One of their latest gambits are the so-called “right to farm” measures now moving through some Midwest state legislatures and headed for the ballot or into law in others.
After trying to block all ballot measures related to animal welfare in 2002 – the same year we had an anti-cockfighting measure on the ballot – Oklahoma lawmakers are now seeking to place a measure on the November ballot that would guarantee that “the rights of farmers and ranchers to engage in modern farming and ranching practices shall be forever guaranteed in this state.” The measure goes on to say, “The Legislature shall pass no law which abridges the rights of farmers and ranchers to employ agricultural technology and modern livestock production and ranching practices.” North Dakota voters approved a similar measure in November 2012, and Missouri voters will have a nearly identical measure on the ballot later in the year.
No other industry is afforded such an unreasonable blanket protection in any state. Why should farming practices -- which for good reasons ought to be the subject of unending innovation and improvements -- be locked in place from a legal perspective, in a fashion that precludes voters or legislators from enacting reasonable standards that reflect our core values in society?
Has animal agribusiness been such a remarkable upstanding corporate citizen that its practices are beyond reproach? Some players within the industry confine animals to the point of immobilizing them for their entire lives. Others release enormous amounts of untreated animal waste into their communities. Others lace feed and water with antibiotics, threatening to develop antibiotic-resistant bacteria that could have dangerous consequences to the health of people throughout the nation.

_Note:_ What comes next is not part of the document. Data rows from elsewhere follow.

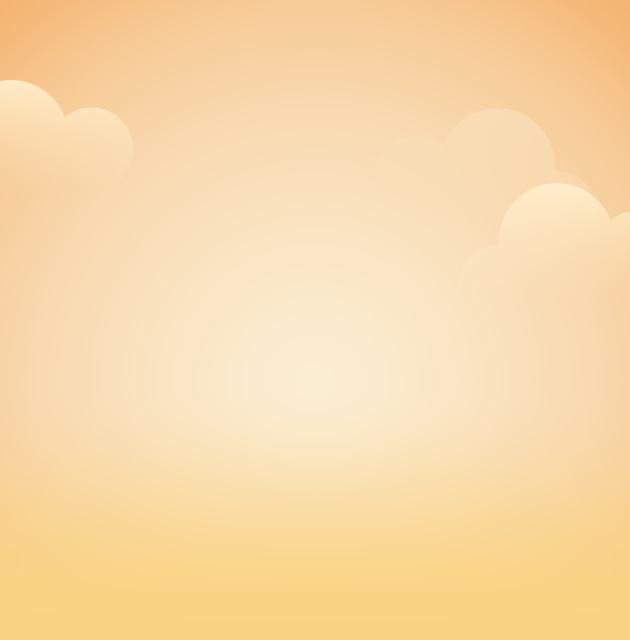
Reproduce this background procedurally as a Shadertoy shader.

```glsl
// A warm, hazy sky: a cream glow fading to peach and orange, with a golden
// haze rising from below. Three soft clouds share one distance function,
// which is mirrored, tinted and faded downwards for each of them.

const vec3 CREAM  = vec3(0.984, 0.929, 0.822);
const vec3 SAND   = vec3(0.980, 0.898, 0.768);
const vec3 PEACH  = vec3(0.974, 0.850, 0.690);
const vec3 APRICOT = vec3(0.968, 0.800, 0.598);
const vec3 ORANGE = vec3(0.957, 0.705, 0.440);
const vec3 GOLD   = vec3(0.980, 0.828, 0.508);
const vec3 CLOUD_LIGHT = vec3(1.000, 0.930, 0.790);
const vec3 CLOUD_DIM   = vec3(0.978, 0.872, 0.718);

const float CLOUD_TOP = 0.090;
const float CLOUD_BASE = -0.090;

// Radial colour ramp around the glow
vec3 glowColor(float radius) {
    vec3 color = mix(CREAM, SAND, smoothstep(0.0, 0.26, radius));
    color = mix(color, PEACH, smoothstep(0.18, 0.48, radius));
    color = mix(color, APRICOT, smoothstep(0.40, 0.62, radius));
    return mix(color, ORANGE, smoothstep(0.56, 0.80, radius));
}

float circleDistance(vec2 p, vec2 center, float radius) {
    return length(p - center) - radius;
}

float boxDistance(vec2 p, vec2 center, vec2 halfSize) {
    vec2 d = abs(p - center) - halfSize;
    return length(max(d, 0.0)) + min(max(d.x, d.y), 0.0);
}

// Main dome at the origin, a shoulder on the right, a low puff on the left
float cloudDistance(vec2 p) {
    float dome = circleDistance(p, vec2(0.0), 0.090);
    float shoulder = circleDistance(p, vec2(0.126, -0.018), 0.065);
    float puff = circleDistance(p, vec2(-0.092, -0.071), 0.063);
    float body = boxDistance(p, vec2(0.016, -0.052), vec2(0.110, 0.031));
    return min(min(dome, shoulder), min(puff, body));
}

// Blend a cloud over the sky; facing is 1 or -1, falloff shapes the fade
vec3 addCloud(vec3 sky, vec2 p, vec2 center, float facing,
              vec3 tint, float opacity, float falloff, float pixel) {
    vec2 q = (p - center) * vec2(facing, 1.0);
    float coverage = 1.0 - smoothstep(-pixel, pixel, cloudDistance(q));
    float height = clamp((q.y - CLOUD_BASE) / (CLOUD_TOP - CLOUD_BASE), 0.0, 1.0);
    return mix(sky, tint, coverage * opacity * pow(height, falloff));
}

void mainImage(out vec4 fragColor, in vec2 fragCoord) {
    vec2 p = fragCoord / iResolution.y;
    float width = iResolution.x / iResolution.y;
    float pixel = 0.75 / iResolution.y;

    // Sky glow and golden haze
    vec2 glowCenter = vec2(0.5 * width, 0.397);
    vec3 color = glowColor(length(p - glowCenter));
    color = mix(color, GOLD, 1.0 - smoothstep(0.0, 0.40, p.y));

    // Clouds, from back to front
    color = addCloud(color, p, vec2(0.777, 0.741), -1.0, CLOUD_DIM, 0.80, 0.6, pixel);
    color = addCloud(color, p, vec2(0.870, 0.624), 1.0, CLOUD_LIGHT, 0.96, 1.3, pixel);
    color = addCloud(color, p, vec2(0.017, 0.785), 1.0, CLOUD_LIGHT, 0.96, 1.2, pixel);

    fragColor = vec4(color, 1.0);
}
```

This is not the kind of track record that warrants a policy response to forever inhibit state legislative standards. The “Right to Farm” constitutional amendment will not allow Missouri or Oklahoma legislators to impose common sense environmental and animal welfare controls on concentrated animal feeding operations (CAFOs). Lawmakers will have no recourse to make sure that industrial farms don’t pollute our water, or to keep multinational corporations from bullying family farmers and driving them out of business. Or what about foreign corporations buying up farms and then doing whatever they want with the constitutional protections enshrined in law with “right to farm?” As an example, do we want foreign officials calling the shots on pig farms and chicken farms owned by the company or contracting with the company, in Oklahoma or Missouri?
And what happens if a giant hog farm wants to open near a new community development, or near a scenic trail or a high-use river? Can the state not step in and balance the interests? And who will decide what types of modern farming will be given constitutional protection? Will people have the right to farm horses or dogs for meat in a residential neighborhood? The result will be endless and costly litigation to sort out which regulations are allowed and which ones are trumped by the state constitution.
The Right to Farm measures are an unwarranted overreach by industries that want free rein, and don’t want accountability in our system of checks and balances. Consumers, government, and industry all have responsibilities to examine behavior and business, and the beauty of our system of government not only involves the interplay of these actors, but a continuous level of engagement between them all. To freeze the current policies, and to prevent legislators from touching an enterprise as fundamental as agriculture, is reckless and antidemocratic, especially at a time when the citizens of our nation are more interested in food policy than ever.
I guess though, that’s the point of their effort. They don’t want to hear from consumers. Just eat what’s on your plate. They’re not interested in what you have to say or what you want.